Ok kids, play time is over, it’s time to install Oracle, upgrade Apex and then turn out the lights for a good night’s sleep. After double-checking that they haven’t released 11g XE yet :(, I download Oracle XE 10gR2, as well as Apex 3.0 for good measure (no Apex 4.0 yet either…).
Download Oracle XE 10g Release 2 (10.2.0.1) for Linux x86. I chose the RPM version.
Download Oracle Application Express. I chose 3.0.1.
Did some reading, and learned a lot about configuring Linux, but in the end it was a frightfully simple matter to install the RPM using the RPM [Wikipedia:RPM] command (who would have guessed), it installed without a hitch and told me to run the configure command, which I did, and that went fine as well. So now I’ve got Oracle running.
Apex as installed along with Oracle XE works a bit differently to what I’m used to (I’m running 3.0 on Oracle 10GR2 Enterprise Edition on my WinXP box for experimental purposes), it serves as the administration GUI to the database (no Enterprise Manager, unfortunately) as well as the application development environment. The database (Oracle XE), being free, is limited to 4GB of user data, and will only use 1GB of RAM (which is fine, that’s all I’m giving it anyway). To help ensure I don’t go over 4GB I’ll keep my large media files on the file system instead of in the database, and I’ll design my applications with automated cleanup routines for tables that grow a lot. So far my applications on my experimental 10G database only use 1GB, and that’s including a whole lot of BLOBs, so I don’t think I’ll have a problem with this limit if I’m careful.
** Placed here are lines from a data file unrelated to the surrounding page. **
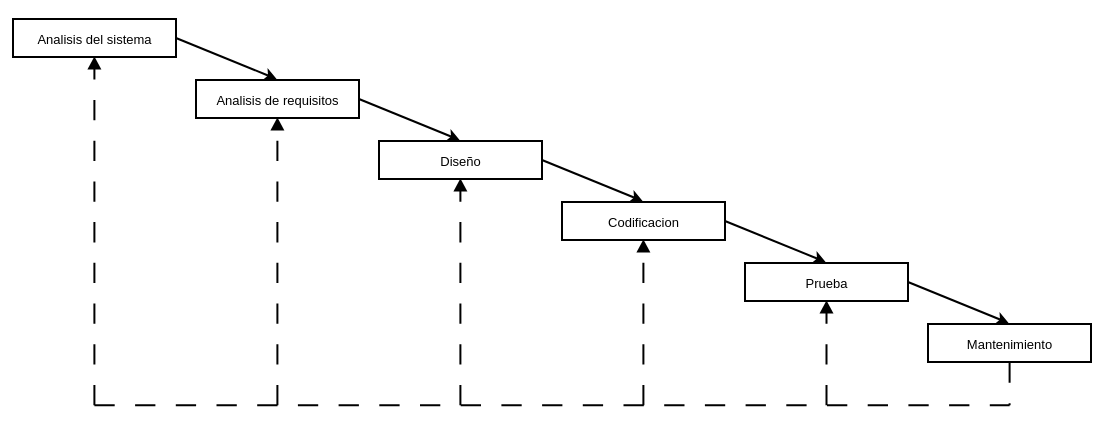
<!DOCTYPE html>
<html lang="es">
<head>
<meta charset="utf-8">
<title>Ciclo de vida en cascada</title>
<style>
:root { --ink: #000; --paper: #fff; }
* { box-sizing: border-box; margin: 0; }
body { width: 1104px; height: 424px; overflow: hidden; background: var(--paper); }
.diagram { position: relative; width: 1104px; height: 424px; overflow: hidden; }
.connectors { position: absolute; inset: 0; fill: none; stroke: var(--ink); stroke-width: 2; }
.feedback { stroke-dasharray: 20.3 20.4; }
.head { fill: var(--ink); stroke: none; }
.phases { list-style: none; padding: 0; }
.phase {
  position: absolute;
  left: calc(12px + 183px * var(--step));
  top: calc(18px + 61px * var(--step));
  width: 165px; height: 40px;
  display: flex; align-items: center; justify-content: center;
  padding-top: 3px;
  border: 2px solid var(--ink);
  background: var(--paper);
  color: var(--ink);
  font: 13px/15px "Liberation Sans", Arial, sans-serif;
  white-space: nowrap;
}
</style>
</head>
<body>
<main class="diagram">
  <svg class="connectors" width="1104" height="424" viewBox="0 0 1104 424" aria-hidden="true">
    <defs>
      <g id="next-phase">
        <path d="M176 38L268 75.5"/>
        <path class="head" d="M277 79.5L267.5 68L268 75.5L262 80.5Z"/>
      </g>
      <path id="feedback-head" class="head" d="M0 0L7 13H-7Z"/>
    </defs>
    <use href="#next-phase"/>
    <use href="#next-phase" x="183" y="61"/>
    <use href="#next-phase" x="366" y="122"/>
    <use href="#next-phase" x="549" y="183"/>
    <use href="#next-phase" x="732" y="244"/>
    <g class="feedback">
      <path d="M94.4 405.2H1009.6"/>
      <path d="M1009.6 362.5V405.2"/>
      <path d="M94.4 405.2V60"/>
      <path d="M277.4 405.2V121"/>
      <path d="M460.4 405.2V182"/>
      <path d="M643.4 405.2V243"/>
      <path d="M826.5 405.2V304"/>
    </g>
    <use href="#feedback-head" x="94.4" y="56.5"/>
    <use href="#feedback-head" x="277.4" y="117.5"/>
    <use href="#feedback-head" x="460.4" y="178.5"/>
    <use href="#feedback-head" x="643.4" y="239.5"/>
    <use href="#feedback-head" x="826.5" y="300.5"/>
  </svg>
  <ol class="phases">
    <li class="phase" style="--step:0">Analisis del sistema</li>
    <li class="phase" style="--step:1">Analisis de requisitos</li>
    <li class="phase" style="--step:2">Diseño</li>
    <li class="phase" style="--step:3">Codificacion</li>
    <li class="phase" style="--step:4">Prueba</li>
    <li class="phase" style="--step:5">Mantenimiento</li>
  </ol>
</main>
</body>
</html>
Next step is to upgrade to Apex 3.0 which means I lose the cute Apex database administration interface, but I have to do this because the apps I want to migrate are currently on 3.0. Not to worry, there’s a good guide for administrating Oracle XE and Apex 3.0.1 here. After upgrading I disable the SYSTEM login for Apex, and use the ADMIN account like I’m accustomed to.
After a bit of tyre-kicking I’m off to bed.